When associations are small, they typically do not have the resources to provide great value to an industry, yet when they get large they run the risk of being more interested in perpetuating the association than in helping the industry. This is not solely a challenge for industry associations. It is why, for example, the March of Dimes keeps marching, even though polio, its raison d’être, has long since been vanquished.

This column was founded when PMA undertook a new consumer research program and it represented something rare and precious and wholly commendable on the part of PMA: A willingness to subject one’s work to withering scrutiny.

Most associations — for that matter most people and organizations of any type — are hesitant to state their views in a forum where they will be critiqued. The executive team at PMA, including CEO Bryan Silbermann, was shrewd enough to recognize that research is meaningless unless its lessons are accepted and acted upon, and acceptance depends crucially on the notion that the results have been scrutinized by third parties.

Another thing that PMA has long done well is to work hard at anticipating and changing to meet that future. This is a strength that many organizations lack. This author remembers attending a PMA Board of Directors meeting many years ago when PMA distributed to all board members a copy of Robert J. Kriegel and Louis Patler’s book, If it Ain’t Broke... Break It! This book gave a different perspective from the oft repeated saw, “If it ain’t broke, don’t fix it.” We recall Dick Spezzano, at the time the vice president of produce for Vons and the chairman of PMA, pulling us aside, handing us the book and saying, “You see what a great association this is?”

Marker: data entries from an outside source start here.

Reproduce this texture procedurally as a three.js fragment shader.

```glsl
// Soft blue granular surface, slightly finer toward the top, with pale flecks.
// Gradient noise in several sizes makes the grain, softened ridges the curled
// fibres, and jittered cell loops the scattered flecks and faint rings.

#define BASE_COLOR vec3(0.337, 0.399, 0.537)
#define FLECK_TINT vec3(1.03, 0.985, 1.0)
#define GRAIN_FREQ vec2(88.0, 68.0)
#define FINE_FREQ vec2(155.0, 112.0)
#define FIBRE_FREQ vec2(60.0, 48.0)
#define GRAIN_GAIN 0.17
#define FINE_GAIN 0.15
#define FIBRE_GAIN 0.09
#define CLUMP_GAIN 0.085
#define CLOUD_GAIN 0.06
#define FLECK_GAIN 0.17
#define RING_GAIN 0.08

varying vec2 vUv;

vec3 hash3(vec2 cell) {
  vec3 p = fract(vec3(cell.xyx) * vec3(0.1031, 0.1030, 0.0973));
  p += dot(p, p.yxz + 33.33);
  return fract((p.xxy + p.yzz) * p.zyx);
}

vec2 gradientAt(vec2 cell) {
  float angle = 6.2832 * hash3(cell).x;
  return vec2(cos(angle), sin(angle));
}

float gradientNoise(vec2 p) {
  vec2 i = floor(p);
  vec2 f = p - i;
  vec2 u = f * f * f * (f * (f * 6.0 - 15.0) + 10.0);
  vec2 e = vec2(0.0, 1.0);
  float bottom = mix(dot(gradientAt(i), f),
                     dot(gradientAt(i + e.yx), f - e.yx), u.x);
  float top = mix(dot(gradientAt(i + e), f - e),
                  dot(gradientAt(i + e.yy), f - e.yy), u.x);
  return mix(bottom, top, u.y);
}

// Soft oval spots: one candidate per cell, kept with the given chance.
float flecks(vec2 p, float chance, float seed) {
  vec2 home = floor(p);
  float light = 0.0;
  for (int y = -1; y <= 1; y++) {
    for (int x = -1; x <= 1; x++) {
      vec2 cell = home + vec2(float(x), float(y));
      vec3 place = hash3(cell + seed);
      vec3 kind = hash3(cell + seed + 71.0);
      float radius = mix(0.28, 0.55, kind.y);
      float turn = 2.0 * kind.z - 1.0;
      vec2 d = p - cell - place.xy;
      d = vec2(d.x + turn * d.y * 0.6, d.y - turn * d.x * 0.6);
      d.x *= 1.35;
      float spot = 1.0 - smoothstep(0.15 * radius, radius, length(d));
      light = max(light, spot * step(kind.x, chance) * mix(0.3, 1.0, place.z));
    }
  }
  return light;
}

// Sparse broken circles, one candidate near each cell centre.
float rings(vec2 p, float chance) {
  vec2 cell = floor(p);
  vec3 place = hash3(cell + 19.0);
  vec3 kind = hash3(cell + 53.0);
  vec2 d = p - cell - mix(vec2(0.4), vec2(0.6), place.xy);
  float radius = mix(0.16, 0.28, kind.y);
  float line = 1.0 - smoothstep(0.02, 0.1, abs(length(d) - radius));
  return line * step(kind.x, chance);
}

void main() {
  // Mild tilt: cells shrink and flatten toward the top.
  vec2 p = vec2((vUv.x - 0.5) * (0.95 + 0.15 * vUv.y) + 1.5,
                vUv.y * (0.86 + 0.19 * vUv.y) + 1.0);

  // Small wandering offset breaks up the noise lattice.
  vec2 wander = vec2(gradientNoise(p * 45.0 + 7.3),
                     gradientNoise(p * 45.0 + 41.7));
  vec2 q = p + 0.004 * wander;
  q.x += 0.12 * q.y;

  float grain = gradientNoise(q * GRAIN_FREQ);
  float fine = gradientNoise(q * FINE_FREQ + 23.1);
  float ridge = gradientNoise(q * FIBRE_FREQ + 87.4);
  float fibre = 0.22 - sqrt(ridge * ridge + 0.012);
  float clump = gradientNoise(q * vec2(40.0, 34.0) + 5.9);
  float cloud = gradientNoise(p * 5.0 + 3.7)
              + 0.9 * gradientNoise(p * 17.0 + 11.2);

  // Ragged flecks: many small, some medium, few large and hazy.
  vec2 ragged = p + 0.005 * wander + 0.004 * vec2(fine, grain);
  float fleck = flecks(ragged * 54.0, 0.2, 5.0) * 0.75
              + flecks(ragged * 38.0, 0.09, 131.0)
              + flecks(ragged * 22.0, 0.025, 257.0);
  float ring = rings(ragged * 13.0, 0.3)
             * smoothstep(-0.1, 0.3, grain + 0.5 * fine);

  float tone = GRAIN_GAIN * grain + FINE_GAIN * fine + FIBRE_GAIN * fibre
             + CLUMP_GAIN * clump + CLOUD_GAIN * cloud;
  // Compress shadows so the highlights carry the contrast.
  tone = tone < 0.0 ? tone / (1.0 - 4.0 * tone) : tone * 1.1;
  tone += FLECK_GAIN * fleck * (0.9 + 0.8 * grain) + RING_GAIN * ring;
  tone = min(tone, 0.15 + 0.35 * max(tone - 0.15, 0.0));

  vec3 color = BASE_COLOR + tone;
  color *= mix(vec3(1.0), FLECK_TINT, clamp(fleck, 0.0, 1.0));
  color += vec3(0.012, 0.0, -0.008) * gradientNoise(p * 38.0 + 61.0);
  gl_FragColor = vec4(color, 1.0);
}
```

We’ve been around long enough to have watched a series of strategic planning processes with PMA and, so far, each has kept the association strong. This is no small accomplishment in this day and age. When PMA’s show in Anaheim this past October broke attendance records, it spoke volumes about the strength of the show and the organization in a year when many shows were seeing drop-offs of 20 to 30 percent or more.

Not fearing change is a big part of preparing for success in the future. This is true in associations, in the produce industry and in publishing. With PMA’s consumer research project being completed, we finished up a number of other outstanding topics and now it is time to move on.

When I spoke at the Produce Solutions Conference this year, I was asked to discuss ways in which businesses should approach the recession. One of the most important ways was to reassess what activities each business undertook and to concentrate resources where they can do the most good.

The genius of PMA and its board has really been the discipline of methodically evaluating and undergoing strategic planning on a regular schedule, so it can make decisions about what to pare, what to keep and what to plant, without financial pressures. There is a valuable lesson there for companies throughout the industry.

Publishers have to change, too, so we have launched digital operations such as that at and thus moved into cyberspace. Yet many questions stand the test of time. Starting in January, we will be inviting different organizations each month to submit their research. We hope to help publicize it, assess it, understand it and lay the groundwork for future research. If your organization has been conducting some research, and would like to participate, please e-mail us at

I would be remiss if I didn’t close by thanking Bryan Silbermann for undertaking this project for the last four years. Writing an article is difficult, and committing to do one every month, inspired or not, healthy or sick, busy or on vacation, is a formidable commitment. He didn’t have to undertake it, and he deserves my thanks and the industry’s praise for doing so.

Bryan and I have been friends for many years and I knew him well before we began this project, yet through these four years and 48 columns, we argued the problems of the industry like Yeshiva boys debating the holy texts. This has given me an insight into his intelligence, background and belief system that one man rarely gets of another.

I think we gave the industry a small gift and I am proud we had the chance to do it together.